━━━ Exercise input
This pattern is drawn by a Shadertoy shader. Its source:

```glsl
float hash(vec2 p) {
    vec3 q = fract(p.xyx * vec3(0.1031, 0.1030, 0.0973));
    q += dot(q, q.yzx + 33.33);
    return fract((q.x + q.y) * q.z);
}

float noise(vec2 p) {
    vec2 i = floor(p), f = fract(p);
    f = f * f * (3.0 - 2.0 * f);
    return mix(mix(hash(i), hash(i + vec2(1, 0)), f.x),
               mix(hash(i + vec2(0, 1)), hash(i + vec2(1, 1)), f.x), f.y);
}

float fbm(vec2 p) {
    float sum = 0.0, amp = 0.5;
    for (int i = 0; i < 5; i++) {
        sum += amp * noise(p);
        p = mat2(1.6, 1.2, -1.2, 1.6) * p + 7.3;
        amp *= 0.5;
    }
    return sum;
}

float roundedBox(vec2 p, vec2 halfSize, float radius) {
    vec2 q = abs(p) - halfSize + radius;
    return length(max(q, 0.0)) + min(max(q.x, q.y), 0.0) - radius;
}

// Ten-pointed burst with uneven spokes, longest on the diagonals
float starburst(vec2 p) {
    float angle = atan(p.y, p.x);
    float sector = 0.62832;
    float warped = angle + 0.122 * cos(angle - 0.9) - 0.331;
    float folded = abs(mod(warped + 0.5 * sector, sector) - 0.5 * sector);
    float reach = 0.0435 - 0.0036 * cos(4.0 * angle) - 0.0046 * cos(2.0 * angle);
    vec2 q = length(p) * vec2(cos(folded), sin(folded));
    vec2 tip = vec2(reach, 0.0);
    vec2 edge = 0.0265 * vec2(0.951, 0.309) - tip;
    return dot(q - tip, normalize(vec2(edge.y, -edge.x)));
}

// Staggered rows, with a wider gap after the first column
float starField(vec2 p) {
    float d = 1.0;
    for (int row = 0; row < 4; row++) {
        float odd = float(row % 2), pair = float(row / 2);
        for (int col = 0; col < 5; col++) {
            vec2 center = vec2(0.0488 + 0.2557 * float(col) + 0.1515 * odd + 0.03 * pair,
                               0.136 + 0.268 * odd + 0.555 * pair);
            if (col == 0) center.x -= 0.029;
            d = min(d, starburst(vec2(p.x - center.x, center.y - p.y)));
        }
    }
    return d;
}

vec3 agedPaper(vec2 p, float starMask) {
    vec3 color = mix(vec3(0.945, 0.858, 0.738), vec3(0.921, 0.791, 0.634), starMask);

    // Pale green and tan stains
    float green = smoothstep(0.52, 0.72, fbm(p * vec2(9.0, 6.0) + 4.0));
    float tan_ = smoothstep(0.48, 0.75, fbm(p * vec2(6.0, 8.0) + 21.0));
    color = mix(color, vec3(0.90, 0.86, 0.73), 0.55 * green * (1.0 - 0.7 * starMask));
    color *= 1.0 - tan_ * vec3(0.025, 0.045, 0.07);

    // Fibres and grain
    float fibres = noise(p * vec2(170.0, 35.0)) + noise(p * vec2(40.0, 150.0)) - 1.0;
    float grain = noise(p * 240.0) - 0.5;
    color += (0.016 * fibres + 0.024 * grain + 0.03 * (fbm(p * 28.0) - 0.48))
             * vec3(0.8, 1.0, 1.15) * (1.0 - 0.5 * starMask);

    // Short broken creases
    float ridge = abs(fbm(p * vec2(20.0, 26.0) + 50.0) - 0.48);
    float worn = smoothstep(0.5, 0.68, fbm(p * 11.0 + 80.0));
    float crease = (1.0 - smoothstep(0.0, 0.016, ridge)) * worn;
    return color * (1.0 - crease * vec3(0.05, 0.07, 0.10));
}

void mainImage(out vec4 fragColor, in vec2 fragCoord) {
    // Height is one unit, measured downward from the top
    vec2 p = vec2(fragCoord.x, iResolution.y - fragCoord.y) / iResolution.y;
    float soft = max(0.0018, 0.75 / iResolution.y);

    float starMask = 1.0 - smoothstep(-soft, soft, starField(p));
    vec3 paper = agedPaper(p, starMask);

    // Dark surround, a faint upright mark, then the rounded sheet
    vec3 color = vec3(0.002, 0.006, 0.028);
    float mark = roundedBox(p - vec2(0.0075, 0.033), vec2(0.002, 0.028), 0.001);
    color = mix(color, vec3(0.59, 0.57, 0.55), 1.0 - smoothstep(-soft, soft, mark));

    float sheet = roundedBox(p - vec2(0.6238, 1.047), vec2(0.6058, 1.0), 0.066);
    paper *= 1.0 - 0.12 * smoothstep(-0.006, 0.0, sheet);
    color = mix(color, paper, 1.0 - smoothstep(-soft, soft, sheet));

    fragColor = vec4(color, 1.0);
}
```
━━━━━━
### Exercise details
Please output every record, keeping each line exact.

### Exercise response
This pattern is drawn by a Shadertoy shader. Its source:

```glsl
float hash(vec2 p) {
    vec3 q = fract(p.xyx * vec3(0.1031, 0.1030, 0.0973));
    q += dot(q, q.yzx + 33.33);
    return fract((q.x + q.y) * q.z);
}

float noise(vec2 p) {
    vec2 i = floor(p), f = fract(p);
    f = f * f * (3.0 - 2.0 * f);
    return mix(mix(hash(i), hash(i + vec2(1, 0)), f.x),
               mix(hash(i + vec2(0, 1)), hash(i + vec2(1, 1)), f.x), f.y);
}

float fbm(vec2 p) {
    float sum = 0.0, amp = 0.5;
    for (int i = 0; i < 5; i++) {
        sum += amp * noise(p);
        p = mat2(1.6, 1.2, -1.2, 1.6) * p + 7.3;
        amp *= 0.5;
    }
    return sum;
}

float roundedBox(vec2 p, vec2 halfSize, float radius) {
    vec2 q = abs(p) - halfSize + radius;
    return length(max(q, 0.0)) + min(max(q.x, q.y), 0.0) - radius;
}

// Ten-pointed burst with uneven spokes, longest on the diagonals
float starburst(vec2 p) {
    float angle = atan(p.y, p.x);
    float sector = 0.62832;
    float warped = angle + 0.122 * cos(angle - 0.9) - 0.331;
    float folded = abs(mod(warped + 0.5 * sector, sector) - 0.5 * sector);
    float reach = 0.0435 - 0.0036 * cos(4.0 * angle) - 0.0046 * cos(2.0 * angle);
    vec2 q = length(p) * vec2(cos(folded), sin(folded));
    vec2 tip = vec2(reach, 0.0);
    vec2 edge = 0.0265 * vec2(0.951, 0.309) - tip;
    return dot(q - tip, normalize(vec2(edge.y, -edge.x)));
}

// Staggered rows, with a wider gap after the first column
float starField(vec2 p) {
    float d = 1.0;
    for (int row = 0; row < 4; row++) {
        float odd = float(row % 2), pair = float(row / 2);
        for (int col = 0; col < 5; col++) {
            vec2 center = vec2(0.0488 + 0.2557 * float(col) + 0.1515 * odd + 0.03 * pair,
                               0.136 + 0.268 * odd + 0.555 * pair);
            if (col == 0) center.x -= 0.029;
            d = min(d, starburst(vec2(p.x - center.x, center.y - p.y)));
        }
    }
    return d;
}

vec3 agedPaper(vec2 p, float starMask) {
    vec3 color = mix(vec3(0.945, 0.858, 0.738), vec3(0.921, 0.791, 0.634), starMask);

    // Pale green and tan stains
    float green = smoothstep(0.52, 0.72, fbm(p * vec2(9.0, 6.0) + 4.0));
    float tan_ = smoothstep(0.48, 0.75, fbm(p * vec2(6.0, 8.0) + 21.0));
    color = mix(color, vec3(0.90, 0.86, 0.73), 0.55 * green * (1.0 - 0.7 * starMask));
    color *= 1.0 - tan_ * vec3(0.025, 0.045, 0.07);

    // Fibres and grain
    float fibres = noise(p * vec2(170.0, 35.0)) + noise(p * vec2(40.0, 150.0)) - 1.0;
    float grain = noise(p * 240.0) - 0.5;
    color += (0.016 * fibres + 0.024 * grain + 0.03 * (fbm(p * 28.0) - 0.48))
             * vec3(0.8, 1.0, 1.15) * (1.0 - 0.5 * starMask);

    // Short broken creases
    float ridge = abs(fbm(p * vec2(20.0, 26.0) + 50.0) - 0.48);
    float worn = smoothstep(0.5, 0.68, fbm(p * 11.0 + 80.0));
    float crease = (1.0 - smoothstep(0.0, 0.016, ridge)) * worn;
    return color * (1.0 - crease * vec3(0.05, 0.07, 0.10));
}

void mainImage(out vec4 fragColor, in vec2 fragCoord) {
    // Height is one unit, measured downward from the top
    vec2 p = vec2(fragCoord.x, iResolution.y - fragCoord.y) / iResolution.y;
    float soft = max(0.0018, 0.75 / iResolution.y);

    float starMask = 1.0 - smoothstep(-soft, soft, starField(p));
    vec3 paper = agedPaper(p, starMask);

    // Dark surround, a faint upright mark, then the rounded sheet
    vec3 color = vec3(0.002, 0.006, 0.028);
    float mark = roundedBox(p - vec2(0.0075, 0.033), vec2(0.002, 0.028), 0.001);
    color = mix(color, vec3(0.59, 0.57, 0.55), 1.0 - smoothstep(-soft, soft, mark));

    float sheet = roundedBox(p - vec2(0.6238, 1.047), vec2(0.6058, 1.0), 0.066);
    paper *= 1.0 - 0.12 * smoothstep(-0.006, 0.0, sheet);
    color = mix(color, paper, 1.0 - smoothstep(-soft, soft, sheet));

    fragColor = vec4(color, 1.0);
}
```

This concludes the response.